The best strategy for using this option is to omit it during testing and trial runs, because the files aren't really needed to insure that Killington is running properly, but to include it during the final patch run.
Add a bit more runtime debugging information without changing the actual execution flow of the program. This option can be provided twice for even more information (it's quite verbose).
Add directory DIR to the command-execution $PATH. This should not normally be necessary, because the most common path to add (/opt/firebird/bin/) is added automatically by the program at startup, and the current environment should have this set up anyway, but it's available should it be necessary.
Show what commands we would execute, but don't actually do them: this is a readonly operation which can be used to find out what the program will do for real, but without actually executing anything. This is very useful for learning about the program.

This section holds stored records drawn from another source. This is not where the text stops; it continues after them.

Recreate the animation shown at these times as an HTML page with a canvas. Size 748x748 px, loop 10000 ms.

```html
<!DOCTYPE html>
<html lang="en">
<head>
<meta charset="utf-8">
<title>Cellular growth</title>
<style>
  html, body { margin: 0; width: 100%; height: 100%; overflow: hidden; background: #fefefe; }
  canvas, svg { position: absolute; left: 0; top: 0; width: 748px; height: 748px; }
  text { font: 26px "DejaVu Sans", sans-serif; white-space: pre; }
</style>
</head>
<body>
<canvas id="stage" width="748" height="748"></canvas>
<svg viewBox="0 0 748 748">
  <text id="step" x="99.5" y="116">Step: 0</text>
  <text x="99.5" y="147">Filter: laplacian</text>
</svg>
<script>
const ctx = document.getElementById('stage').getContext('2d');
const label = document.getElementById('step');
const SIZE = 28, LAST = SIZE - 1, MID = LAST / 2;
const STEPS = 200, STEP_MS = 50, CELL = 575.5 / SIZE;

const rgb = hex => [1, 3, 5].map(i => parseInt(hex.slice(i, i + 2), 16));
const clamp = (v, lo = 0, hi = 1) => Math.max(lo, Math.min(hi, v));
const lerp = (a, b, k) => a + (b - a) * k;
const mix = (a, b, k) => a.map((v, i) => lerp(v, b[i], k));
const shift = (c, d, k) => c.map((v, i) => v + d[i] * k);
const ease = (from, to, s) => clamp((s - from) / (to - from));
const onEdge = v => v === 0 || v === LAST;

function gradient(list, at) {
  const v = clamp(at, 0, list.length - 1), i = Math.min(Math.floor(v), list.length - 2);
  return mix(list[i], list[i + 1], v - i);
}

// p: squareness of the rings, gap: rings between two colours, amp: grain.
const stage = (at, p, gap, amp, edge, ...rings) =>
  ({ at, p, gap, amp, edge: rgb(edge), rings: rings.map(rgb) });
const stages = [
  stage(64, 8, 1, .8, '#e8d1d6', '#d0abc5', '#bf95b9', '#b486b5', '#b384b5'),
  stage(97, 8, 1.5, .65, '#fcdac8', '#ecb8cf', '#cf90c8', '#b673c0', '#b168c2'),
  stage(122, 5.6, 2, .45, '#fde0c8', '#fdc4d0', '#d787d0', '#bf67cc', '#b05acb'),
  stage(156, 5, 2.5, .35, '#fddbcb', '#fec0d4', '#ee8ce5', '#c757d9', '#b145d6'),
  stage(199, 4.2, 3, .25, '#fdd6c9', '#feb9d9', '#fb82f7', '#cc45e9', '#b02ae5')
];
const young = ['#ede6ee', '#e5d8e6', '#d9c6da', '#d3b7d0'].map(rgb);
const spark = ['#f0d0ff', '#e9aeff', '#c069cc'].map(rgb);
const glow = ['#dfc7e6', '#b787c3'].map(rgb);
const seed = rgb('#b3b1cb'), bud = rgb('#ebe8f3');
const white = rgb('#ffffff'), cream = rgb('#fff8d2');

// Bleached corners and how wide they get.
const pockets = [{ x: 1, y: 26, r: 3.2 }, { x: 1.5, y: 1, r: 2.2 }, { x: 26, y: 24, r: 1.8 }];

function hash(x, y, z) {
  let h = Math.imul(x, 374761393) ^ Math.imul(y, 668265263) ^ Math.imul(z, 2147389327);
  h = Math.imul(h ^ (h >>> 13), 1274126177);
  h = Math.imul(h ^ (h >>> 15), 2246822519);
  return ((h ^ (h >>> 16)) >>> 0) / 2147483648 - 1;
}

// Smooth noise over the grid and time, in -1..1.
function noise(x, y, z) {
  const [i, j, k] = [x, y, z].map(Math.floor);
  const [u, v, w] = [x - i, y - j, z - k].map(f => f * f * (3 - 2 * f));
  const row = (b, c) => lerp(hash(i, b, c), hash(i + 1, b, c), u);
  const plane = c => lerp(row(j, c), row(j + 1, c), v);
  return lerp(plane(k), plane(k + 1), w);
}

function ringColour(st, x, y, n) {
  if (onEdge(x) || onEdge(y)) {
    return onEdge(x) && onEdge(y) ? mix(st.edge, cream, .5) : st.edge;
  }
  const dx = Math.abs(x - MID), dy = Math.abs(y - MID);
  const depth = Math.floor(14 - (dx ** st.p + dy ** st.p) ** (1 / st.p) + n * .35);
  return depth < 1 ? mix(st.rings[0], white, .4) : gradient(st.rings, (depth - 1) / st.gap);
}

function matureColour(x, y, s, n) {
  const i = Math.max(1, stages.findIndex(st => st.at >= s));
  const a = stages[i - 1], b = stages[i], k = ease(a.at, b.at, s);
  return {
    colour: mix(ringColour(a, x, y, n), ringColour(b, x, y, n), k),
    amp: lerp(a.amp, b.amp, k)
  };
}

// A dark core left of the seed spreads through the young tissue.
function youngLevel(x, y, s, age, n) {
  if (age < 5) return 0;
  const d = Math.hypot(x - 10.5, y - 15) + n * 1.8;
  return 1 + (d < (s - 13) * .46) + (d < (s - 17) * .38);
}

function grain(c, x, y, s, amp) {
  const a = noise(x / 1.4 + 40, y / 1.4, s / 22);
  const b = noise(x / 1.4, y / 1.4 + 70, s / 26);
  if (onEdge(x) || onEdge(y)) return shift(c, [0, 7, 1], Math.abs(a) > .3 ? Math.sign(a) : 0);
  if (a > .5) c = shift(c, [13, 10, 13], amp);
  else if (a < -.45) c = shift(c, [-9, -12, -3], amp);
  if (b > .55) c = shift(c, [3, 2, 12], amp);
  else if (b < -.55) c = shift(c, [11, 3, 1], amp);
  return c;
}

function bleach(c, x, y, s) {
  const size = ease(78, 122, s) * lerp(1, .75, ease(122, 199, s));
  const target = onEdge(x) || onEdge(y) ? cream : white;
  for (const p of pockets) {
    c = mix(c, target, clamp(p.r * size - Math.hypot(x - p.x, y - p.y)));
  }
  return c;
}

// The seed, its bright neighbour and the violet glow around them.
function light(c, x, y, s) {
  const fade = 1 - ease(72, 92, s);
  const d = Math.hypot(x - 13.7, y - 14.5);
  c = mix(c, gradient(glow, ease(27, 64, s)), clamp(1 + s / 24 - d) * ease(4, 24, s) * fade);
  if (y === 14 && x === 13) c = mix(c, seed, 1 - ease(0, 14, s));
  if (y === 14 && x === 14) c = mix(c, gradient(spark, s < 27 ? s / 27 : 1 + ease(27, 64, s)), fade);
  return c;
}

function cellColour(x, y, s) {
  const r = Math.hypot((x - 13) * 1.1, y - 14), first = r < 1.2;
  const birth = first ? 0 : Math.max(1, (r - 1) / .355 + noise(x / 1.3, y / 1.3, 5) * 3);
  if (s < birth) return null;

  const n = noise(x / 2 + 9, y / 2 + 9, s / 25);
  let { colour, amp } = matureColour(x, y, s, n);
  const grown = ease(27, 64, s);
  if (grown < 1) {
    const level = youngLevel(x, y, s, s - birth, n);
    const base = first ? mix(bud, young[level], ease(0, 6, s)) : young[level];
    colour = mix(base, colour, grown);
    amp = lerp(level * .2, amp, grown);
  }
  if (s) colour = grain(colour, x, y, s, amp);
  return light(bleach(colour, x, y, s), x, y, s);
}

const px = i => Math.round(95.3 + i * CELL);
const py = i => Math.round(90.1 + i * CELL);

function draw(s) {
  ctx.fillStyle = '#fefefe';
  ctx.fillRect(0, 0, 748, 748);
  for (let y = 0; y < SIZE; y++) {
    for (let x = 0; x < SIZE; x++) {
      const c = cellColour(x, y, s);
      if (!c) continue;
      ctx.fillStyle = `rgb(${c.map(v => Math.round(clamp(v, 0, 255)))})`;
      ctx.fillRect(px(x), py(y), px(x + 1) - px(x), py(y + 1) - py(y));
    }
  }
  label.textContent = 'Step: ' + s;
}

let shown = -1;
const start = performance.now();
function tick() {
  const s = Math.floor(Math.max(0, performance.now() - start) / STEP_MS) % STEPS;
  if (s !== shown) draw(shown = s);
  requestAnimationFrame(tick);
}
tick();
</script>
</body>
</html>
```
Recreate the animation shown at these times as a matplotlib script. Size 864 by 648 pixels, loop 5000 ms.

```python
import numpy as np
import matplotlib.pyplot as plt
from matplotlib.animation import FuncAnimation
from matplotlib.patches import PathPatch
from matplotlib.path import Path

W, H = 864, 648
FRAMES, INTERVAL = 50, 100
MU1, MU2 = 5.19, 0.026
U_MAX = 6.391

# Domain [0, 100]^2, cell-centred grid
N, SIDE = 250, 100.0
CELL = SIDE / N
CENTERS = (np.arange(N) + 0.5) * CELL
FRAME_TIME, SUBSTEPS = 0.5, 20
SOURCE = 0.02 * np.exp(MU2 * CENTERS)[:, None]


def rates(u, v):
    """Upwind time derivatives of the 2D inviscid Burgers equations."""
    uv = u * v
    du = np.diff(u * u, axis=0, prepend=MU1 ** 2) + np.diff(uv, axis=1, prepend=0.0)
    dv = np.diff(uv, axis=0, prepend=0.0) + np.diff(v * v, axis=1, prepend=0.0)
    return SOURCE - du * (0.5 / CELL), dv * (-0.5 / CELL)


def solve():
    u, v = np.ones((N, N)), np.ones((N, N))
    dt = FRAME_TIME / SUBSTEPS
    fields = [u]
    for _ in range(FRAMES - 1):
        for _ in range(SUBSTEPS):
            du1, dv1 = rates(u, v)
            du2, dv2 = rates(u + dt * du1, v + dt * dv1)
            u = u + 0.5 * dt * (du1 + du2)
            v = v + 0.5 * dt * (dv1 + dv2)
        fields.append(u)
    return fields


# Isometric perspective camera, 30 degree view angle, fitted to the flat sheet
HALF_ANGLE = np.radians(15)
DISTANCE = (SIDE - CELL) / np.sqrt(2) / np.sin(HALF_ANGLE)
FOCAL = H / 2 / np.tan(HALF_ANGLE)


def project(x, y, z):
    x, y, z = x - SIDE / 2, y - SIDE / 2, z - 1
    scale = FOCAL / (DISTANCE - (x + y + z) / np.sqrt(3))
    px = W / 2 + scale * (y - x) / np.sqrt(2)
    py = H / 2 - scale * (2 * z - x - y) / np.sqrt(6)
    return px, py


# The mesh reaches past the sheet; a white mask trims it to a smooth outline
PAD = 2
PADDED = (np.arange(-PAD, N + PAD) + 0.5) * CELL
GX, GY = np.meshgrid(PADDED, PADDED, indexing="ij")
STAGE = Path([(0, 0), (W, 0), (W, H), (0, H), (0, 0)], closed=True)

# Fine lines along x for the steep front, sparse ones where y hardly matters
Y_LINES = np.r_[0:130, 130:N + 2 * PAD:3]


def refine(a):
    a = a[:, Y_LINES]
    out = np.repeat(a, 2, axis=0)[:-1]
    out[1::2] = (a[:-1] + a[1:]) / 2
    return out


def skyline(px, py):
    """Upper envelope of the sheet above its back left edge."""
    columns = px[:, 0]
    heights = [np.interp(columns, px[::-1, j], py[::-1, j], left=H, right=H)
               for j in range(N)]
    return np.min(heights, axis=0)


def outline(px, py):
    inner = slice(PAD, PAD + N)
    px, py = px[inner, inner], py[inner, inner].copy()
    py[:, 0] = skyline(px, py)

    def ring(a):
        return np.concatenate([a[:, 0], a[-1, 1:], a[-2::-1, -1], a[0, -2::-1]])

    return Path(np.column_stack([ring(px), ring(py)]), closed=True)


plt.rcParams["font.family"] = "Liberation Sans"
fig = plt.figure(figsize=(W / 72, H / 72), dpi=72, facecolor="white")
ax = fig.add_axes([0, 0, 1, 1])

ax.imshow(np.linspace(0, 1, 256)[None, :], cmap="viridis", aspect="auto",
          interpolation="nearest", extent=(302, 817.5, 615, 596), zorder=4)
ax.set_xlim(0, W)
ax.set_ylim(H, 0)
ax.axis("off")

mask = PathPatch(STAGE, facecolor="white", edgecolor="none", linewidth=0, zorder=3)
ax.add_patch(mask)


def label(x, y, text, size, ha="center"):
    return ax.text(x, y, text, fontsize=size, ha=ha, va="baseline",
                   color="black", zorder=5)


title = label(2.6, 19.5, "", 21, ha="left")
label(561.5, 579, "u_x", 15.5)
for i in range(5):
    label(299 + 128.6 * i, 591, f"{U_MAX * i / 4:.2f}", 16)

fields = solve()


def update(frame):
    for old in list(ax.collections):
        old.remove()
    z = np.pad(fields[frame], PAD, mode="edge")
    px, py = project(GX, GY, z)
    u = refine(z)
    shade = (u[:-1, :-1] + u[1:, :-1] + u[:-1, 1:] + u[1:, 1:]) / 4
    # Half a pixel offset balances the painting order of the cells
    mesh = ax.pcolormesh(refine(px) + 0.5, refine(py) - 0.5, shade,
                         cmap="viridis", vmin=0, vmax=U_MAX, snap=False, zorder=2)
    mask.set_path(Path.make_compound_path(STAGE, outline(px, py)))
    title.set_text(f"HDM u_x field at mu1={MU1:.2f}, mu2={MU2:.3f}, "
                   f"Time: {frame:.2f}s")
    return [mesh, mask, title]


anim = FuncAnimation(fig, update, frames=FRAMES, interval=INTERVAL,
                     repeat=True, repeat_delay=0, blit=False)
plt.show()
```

Normally, this program continues running even if it finds an error, because it's not entirely uncommon for there to be an error while patching one of the client files. The idea is that the patch process should run to completion, and errors examined after the fact.
But for testing, it's common to have errors show up immediately because of a bad parameter, missing directory in path, permissions problems, or other issues. By providing the --exiterror parameter, this program stops all work when it finds an error, though it will wrap up any work in progress by other threads before exiting.
Do a full sweep (backup and restore) of each database after patching, as this is typically a recommended step to get rid of the dead space in the files. However, it adds substantially to the patch time, and it can sometimes be skipped while testing.
However, this option should not be used for Killington, as a sweep is not necessary. Use the --backup option instead.
Run a Firebird database backup on each file after patching. This is the first half of a sweep, and was introduced for the Killington release.

Feedback on evo-patch-Killington or this Evo Tip is welcome.

2005/07/13: First published for Garfield
2006/04/24: Updated for Irasburg
2006/11/27: Updated for Jamaica
2007/05/26: Updated for Killington